Google Earth is a handy tool, which includes much information. Most of this information can be shown as the layer overlaid on the satellite imagery covering our virtual globe. These layers can be displayed along with our own .kml files plotted into our area.
The layers built into Google Earth are not sole. The user can always fetch the other overlays from external sources using the network links. One of the layers, which can overlay our satellite view on Google Earth is various map tiles.
The map tile layers, which can overlay come from various sources based online (i.e. Google Maps or OpenStreetMap). They can be imported to Google Earth by the aforementioned network link.
The major goal of the map tile layer’s presence in Google Earth is to display your favorite map in 3D with other Google Earth coverages in order to plan your trip or perform some geospatial analysis. In general, the web-based map tiles in Google Earth can be really useful in areas, where data provided by Google is not good enough.
There are a couple of major sources, from which the .kml network link files are easily downloadable. They are:
Predominantly they come in bundles, including all the map tiles possible to launch on the Google Earth platform. They are based on the Python script, which computes tile coordinates automatically for the current view in the Google Earth application. See some examples below.
The option is really good, although not free of disadvantages. There are two major flaws, which should be mentioned. All the overlays don’t cooperate with our map rotation. In practice, they will be valid for the true north direction only.

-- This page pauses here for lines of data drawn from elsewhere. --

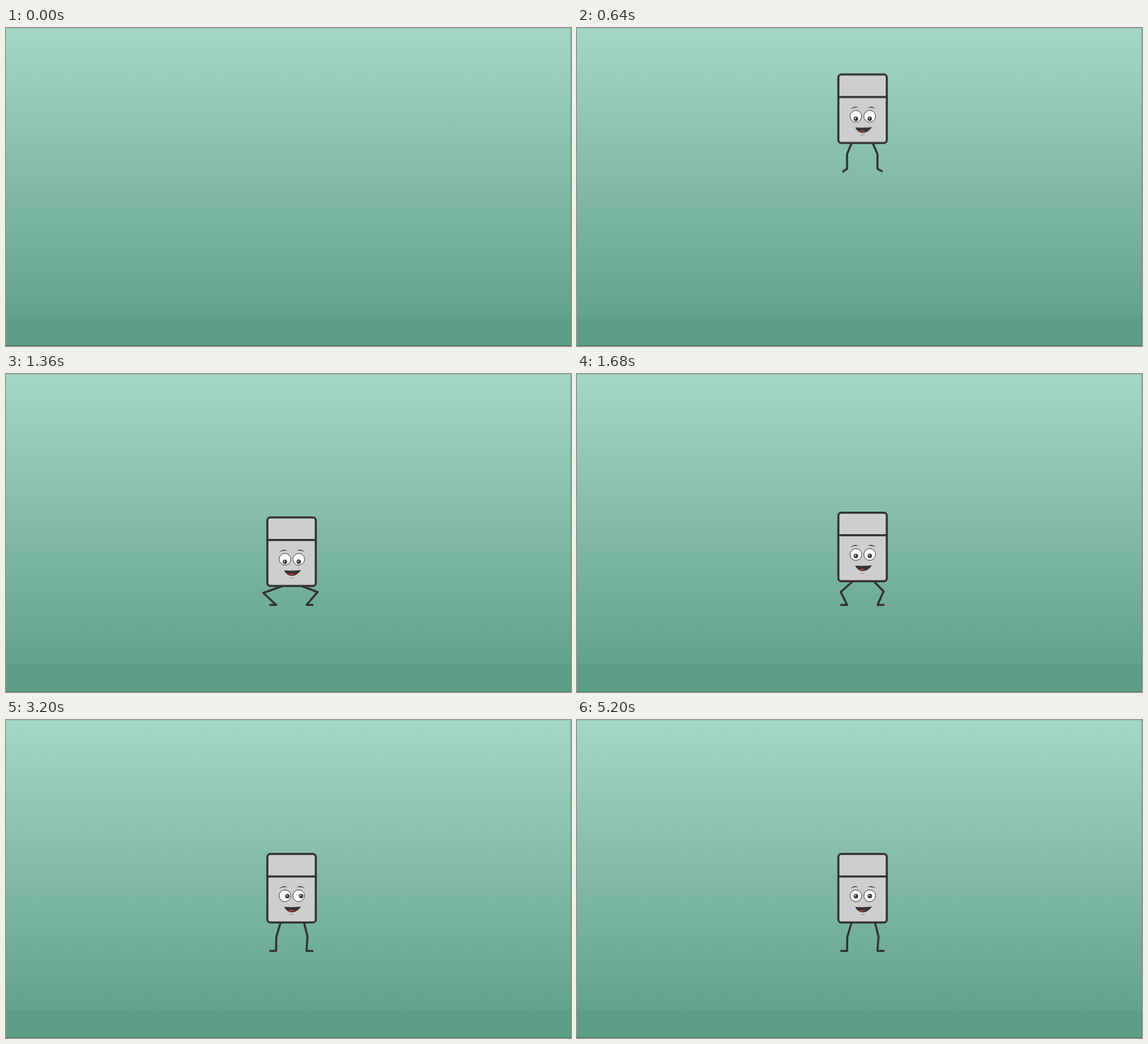
These frames come from a looping animation (952 px wide and 536 px high, 5680 ms). An HTML page without scripts:

```html
<!DOCTYPE html>
<html lang="en">
<head>
<meta charset="utf-8">
<title>Landing eraser</title>
<style>
html, body { margin: 0; width: 100%; height: 100%; overflow: hidden; background: #5d9f86; }
svg { display: block; width: 100vw; height: 100vh; }

.buddy, .pupils, .leg { animation: 5.68s linear infinite; }
.buddy { animation-name: drop; }
.pupils { animation-name: look; }
.left { animation-name: left-leg; }
.right { animation-name: right-leg; }

.ink { fill: none; stroke: #333; stroke-width: 3.5; stroke-linecap: round; stroke-linejoin: round; }
.eye { fill: #fff; stroke: #333; stroke-width: 1; }
.dark { fill: #333; }

/* every move advances in 80 ms steps */
@keyframes drop {
  0% { transform: translateY(-396.8px); animation-timing-function: steps(12); }
  16.9% { transform: translateY(-22.8px); animation-timing-function: steps(1); }
  18.309% { transform: translateY(0); animation-timing-function: steps(4); }
  23.943% { transform: translateY(16px); animation-timing-function: steps(8); }
  35.21%, 100% { transform: translateY(0); }
}

@keyframes left-leg {
  0% { d: path("M462.5 342L455 360L455 384.7L446 384.5"); animation-timing-function: steps(13); }
  18.309% { d: path("M462.5 342L455 360L455 384.7L450 392.3"); animation-timing-function: steps(4); }
  23.943% { d: path("M466 341.5L433.5 353L455.3 373.2L445 373.2"); animation-timing-function: steps(8); }
  35.21%, 100% { d: path("M462.5 342L455.5 365.5L455 389.2L445 389.2"); }
}

@keyframes right-leg {
  0% { d: path("M498.5 342L506.3 360L506.3 384.7L515 384"); animation-timing-function: steps(13); }
  18.309% { d: path("M498.5 342L506.3 360L506.3 384.7L512.8 391.7"); animation-timing-function: steps(4); }
  23.943% { d: path("M498.5 341.5L525 351.5L506.5 373.2L516.7 373.2"); animation-timing-function: steps(8); }
  35.21%, 100% { d: path("M502.3 342L508 365L506.3 389.2L516.7 389.2"); }
}

@keyframes look {
  0%, 23.943% { transform: translate(0, 3.6px); animation-timing-function: steps(8); }
  35.21% { transform: translate(0, 0); }
  52.11% { transform: translate(0, 0); animation-timing-function: steps(3); }
  56.337% { transform: translate(4.1px, 0); }
  69.01% { transform: translate(4.1px, 0); animation-timing-function: steps(4); }
  74.645% { transform: translate(-4.1px, 0); }
  87.32% { transform: translate(-4.1px, 0); animation-timing-function: steps(3); }
  91.545%, 100% { transform: translate(0, 0); }
}
</style>
</head>
<body>
<svg viewBox="0 0 952 536" preserveAspectRatio="none">
  <defs>
    <linearGradient id="sky" x1="0" y1="0" x2="0" y2="1">
      <stop offset="0" stop-color="#a6d6c6"/>
      <stop offset="1" stop-color="#62a38b"/>
    </linearGradient>
    <g id="pupil">
      <circle class="dark" r="3.7"/>
      <circle cx="-.8" cy="-.6" r="1.1" fill="#fff"/>
    </g>
  </defs>

  <rect width="952" height="488" fill="url(#sky)"/>
  <rect y="488" width="952" height="48" fill="#5d9f86"/>
  <rect width="952" height="1" fill="#95c2b2"/>
  <rect x="951" width="1" height="536" fill="#528c76" opacity=".6"/>
  <rect y="535" width="952" height="1" fill="#436b5c"/>

  <g class="buddy">
    <path class="ink leg left" d="M462.5 342L455.5 365.5L455 389.2L445 389.2"/>
    <path class="ink leg right" d="M502.3 342L508 365L506.3 389.2L516.7 389.2"/>

    <rect class="ink" x="440.4" y="225.8" width="81.6" height="115.4" rx="5" style="fill:#cecece"/>
    <path class="ink" d="M440.4 263.7H522"/>

    <path class="dark" d="M461 283.8Q467 277.8 474.3 281.6Q468 280.7 461 283.8Z"/>
    <path class="dark" d="M503.5 283.6Q497 277.8 489.7 281.6Q496 280.7 503.5 283.6Z"/>

    <circle class="eye" cx="470" cy="296.3" r="9.9"/>
    <circle class="eye" cx="493.2" cy="296.3" r="9.9"/>
    <g class="pupils">
      <use href="#pupil" x="469.9" y="296.9"/>
      <use href="#pupil" x="493.2" y="296.7"/>
    </g>

    <path class="dark" d="M468.6 315.1Q483 316 497.2 314.5Q490 324.3 481 324.3Q473 323.8 468.6 315.1Z"/>
    <path d="M475 321.4Q480.5 318 486.5 321.2Q481 324.6 475 321.4Z" fill="#b23a30"/>
    <path d="M477.3 327.5q3.7 1.5 7.4 0" fill="none" stroke="#777" stroke-width=".8"/>
  </g>
</svg>
</body>
</html>
```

It’s important because of the geographical names, which appear on the map. All street names, and place names for example will be rotated when changing our direction of view in Google Earth (Pic. 6).
The reason behind this is a lack of support for the <rotation> option.
Another significant disadvantage is a lack of cooperation with the 3D layer provided by Google Earth. Since they work well with the digital elevation model, as seen in mountainous areas (Pic. 7), it’s not really possible in urban areas, where all the objects stick up through our image, making it useless (Pic. 8).
Apart from these quite significant disadvantages, the map tiles overlay option in Google Earth is really cool. We can use it as an outreach i.e. for various animations produced on Google Earth.
- KML and GeoRSS Layers